This book comprises nine essays, selected from Roy MacLeod's work on the social history of Victorian science, and is concerned with the analysis of science as a responsibility and opportunity for 19th-century statecraft. It illuminates the origins of environmental regulation, the creation of scientific inspectorates, the reform of scientific institutions, and the association of government with the patronage and support of fundamental research. Above all, it explores several of the ways in which British scientists became 'statesmen in disguise', negotiating interests and professional goals by association with the interests of the state as 'provider' and agent of efficiency in education and in the application of research.
'…a timely and highly readable collection of papers…this handsomely bound volume is a valuable resource for science historians and anybody else interested in broader questions of science and technology policy.' Prometheus, Vol. 17, No. 1

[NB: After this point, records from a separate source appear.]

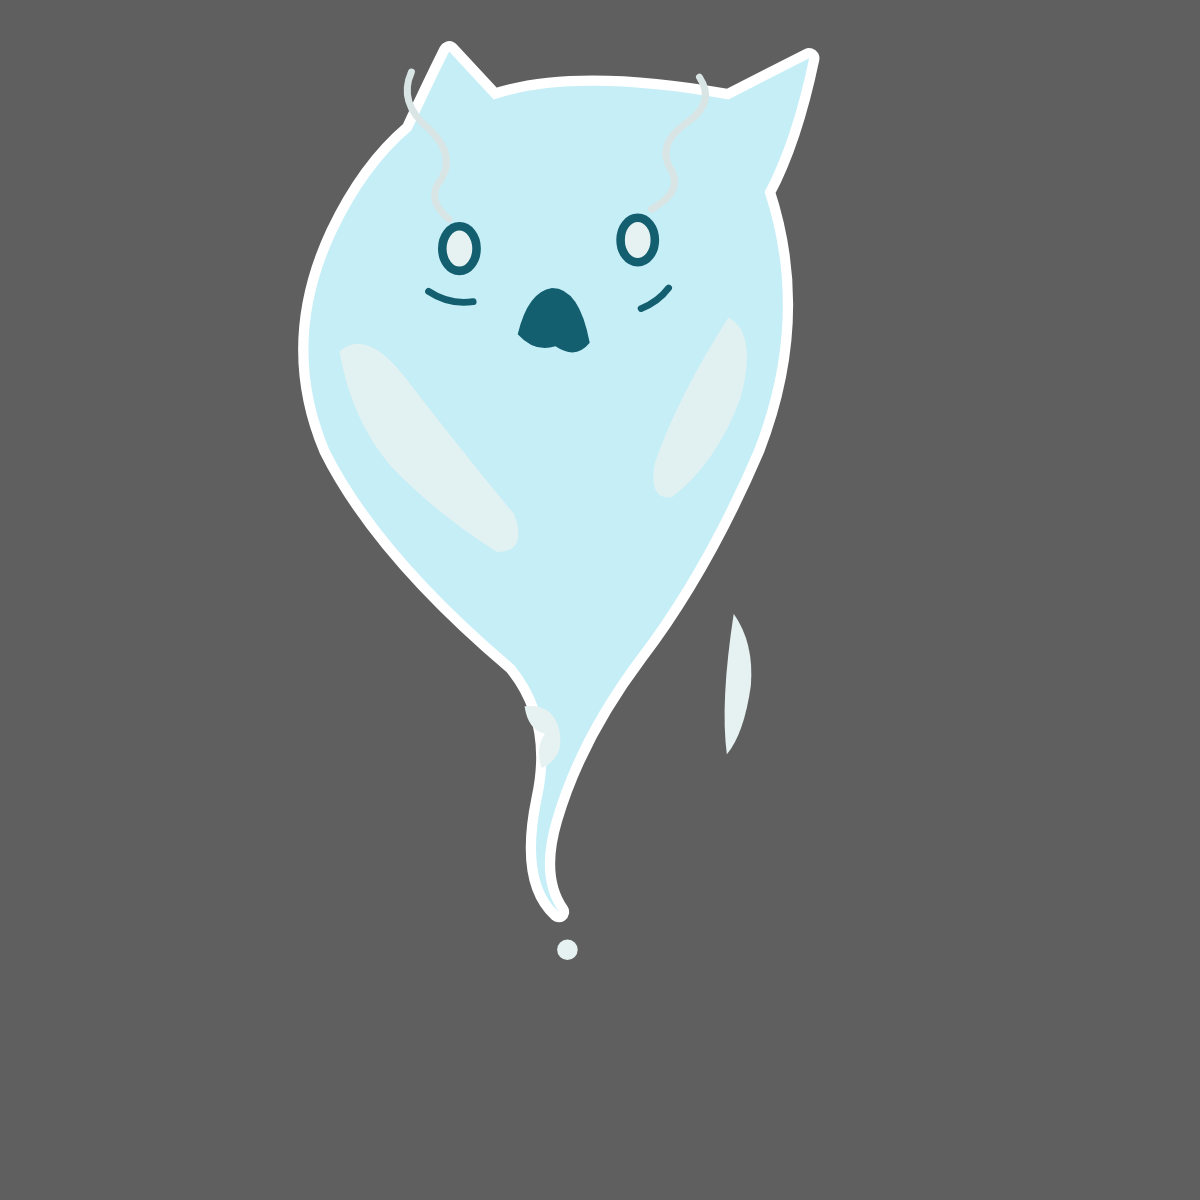
<!DOCTYPE html>
<html lang="en">
<head>
<meta charset="utf-8">
<title>Ghost Cat</title>
<style>
  :root {
    --backdrop: #5f5f5f;
    --ghost-body: #c6eef7;
    --ghost-glow: #e6f2f1;
    --ghost-outline: #ffffff;
    --feature-ink: #135f70;
    --wisp: #d9e4e4;
  }
  html, body {
    margin: 0;
    padding: 0;
    width: 1200px;
    height: 1200px;
    overflow: hidden;
    background: var(--backdrop);
  }
  .artboard {
    display: block;
    width: 1200px;
    height: 1200px;
  }
</style>
</head>
<body>
<svg class="artboard" viewBox="0 0 700 700" xmlns="http://www.w3.org/2000/svg" role="img" aria-label="A pale blue cat-shaped ghost with a surprised face">
  <defs>
    <path id="ghost-silhouette" d="M262,30 L288,58 Q335,42 425,58 L472,34 Q462,82 446,112 Q470,185 440,262 Q410,332 372,382 Q336,430 322,478 Q312,512 326,532 Q306,514 316,466 Q326,420 300,388 Q222,322 192,262 Q166,200 196,136 Q214,98 240,76 Q252,50 262,30 Z"/>
    <g id="eye">
      <ellipse cx="0" cy="0" rx="10" ry="13" fill="var(--ghost-glow)" stroke="var(--feature-ink)" stroke-width="5"/>
    </g>
  </defs>

  <rect width="700" height="700" fill="var(--backdrop)"/>

  <g class="ghost">
    <use href="#ghost-silhouette" fill="var(--ghost-outline)" stroke="var(--ghost-outline)" stroke-width="12" stroke-linejoin="round"/>
    <use href="#ghost-silhouette" fill="var(--ghost-body)"/>

    <g class="glow-streaks" fill="var(--ghost-glow)" opacity="0.85">
      <path d="M198,205 Q215,190 240,225 Q275,270 300,300 Q308,322 290,322 Q255,300 228,272 Q205,245 198,205 Z"/>
      <path d="M425,185 Q442,195 432,232 Q418,270 392,290 Q378,292 382,270 Q395,232 425,185 Z"/>
    </g>

    <g class="face">
      <use href="#eye" x="268" y="145"/>
      <use href="#eye" x="372" y="140"/>
      <path d="M250,170 Q262,178 276,176" fill="none" stroke="var(--feature-ink)" stroke-width="4" stroke-linecap="round"/>
      <path d="M374,180 Q384,176 390,168" fill="none" stroke="var(--feature-ink)" stroke-width="4" stroke-linecap="round"/>
      <path d="M302,195 Q308,170 322,168 Q338,168 344,200 Q336,210 324,202 Q312,206 302,195 Z" fill="var(--feature-ink)"/>
    </g>

    <g class="steam-wisps" fill="none" stroke="var(--wisp)" stroke-width="4" stroke-linecap="round">
      <path d="M240,42 Q232,60 250,75 Q268,92 255,108 Q250,118 262,128"/>
      <path d="M408,45 Q418,60 400,72 Q382,85 392,100 Q398,112 380,122"/>
    </g>

    <g class="drifting-flecks" fill="var(--ghost-glow)">
      <path d="M306,412 Q322,410 326,425 Q330,442 316,448 Q312,436 318,428 Q308,426 306,412 Z"/>
      <path d="M428,358 Q440,375 438,400 Q434,428 424,440 Q420,410 428,358 Z"/>
      <circle cx="331" cy="554" r="6"/>
    </g>
  </g>
</svg>
</body>
</html>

Contents: The Alkali Acts Administration, 1863-84: the emergence of the civil scientist; Government and resource conservation: the Salmon Acts Administration, 1860-86; Science and government in Victorian England: lighthouse illumination and the Board of Trade, 1866-86; Whigs and Savants: reflections on the Reform Movement in the Royal society, 1830-48; Science and the Civil List, 1824-1914; Of medals and men: a reward system in Victorian science, 1826-1914; Science and the Treasury: principles, personalities and policies, 1870-85; The Royal Society and the government grant: notes on the administration of scientific research, 1849-1914; The support of Victorian science: the endowment of research movement in Great Britain, 1868-1900; Index.
The first title in the Variorum Collected Studies series was published in 1970. Since then well over 1000 titles have appeared in the series, and it has established a well-earned international reputation for the publication of key research across a whole range of subjects within the fields of history.
The history of the medieval world remains central to the series, with Byzantine studies a particular speciality, but the range of titles extends from Hellenistic philosophy and the history of the Roman empire and early Christianity, through the Renaissance and Reformation, up to the 20th century. Islamic Studies forms another major strand as do the histories of science, technology and medicine.
Each title in the Variorum Collected Studies series brings together for the first time a selection of articles by a leading authority on a particular subject. These studies are reprinted from a vast range of learned journals, Festschrifts and conference proceedings. They make available research that is scattered, even inaccessible in all but the largest and most specialized libraries. With a new introduction and index, and often with new notes and previously unpublished material, they constitute an essential resource.
For further information about contributing to the series please contact Michael Greenwood at Michael.Greenwood@informa.com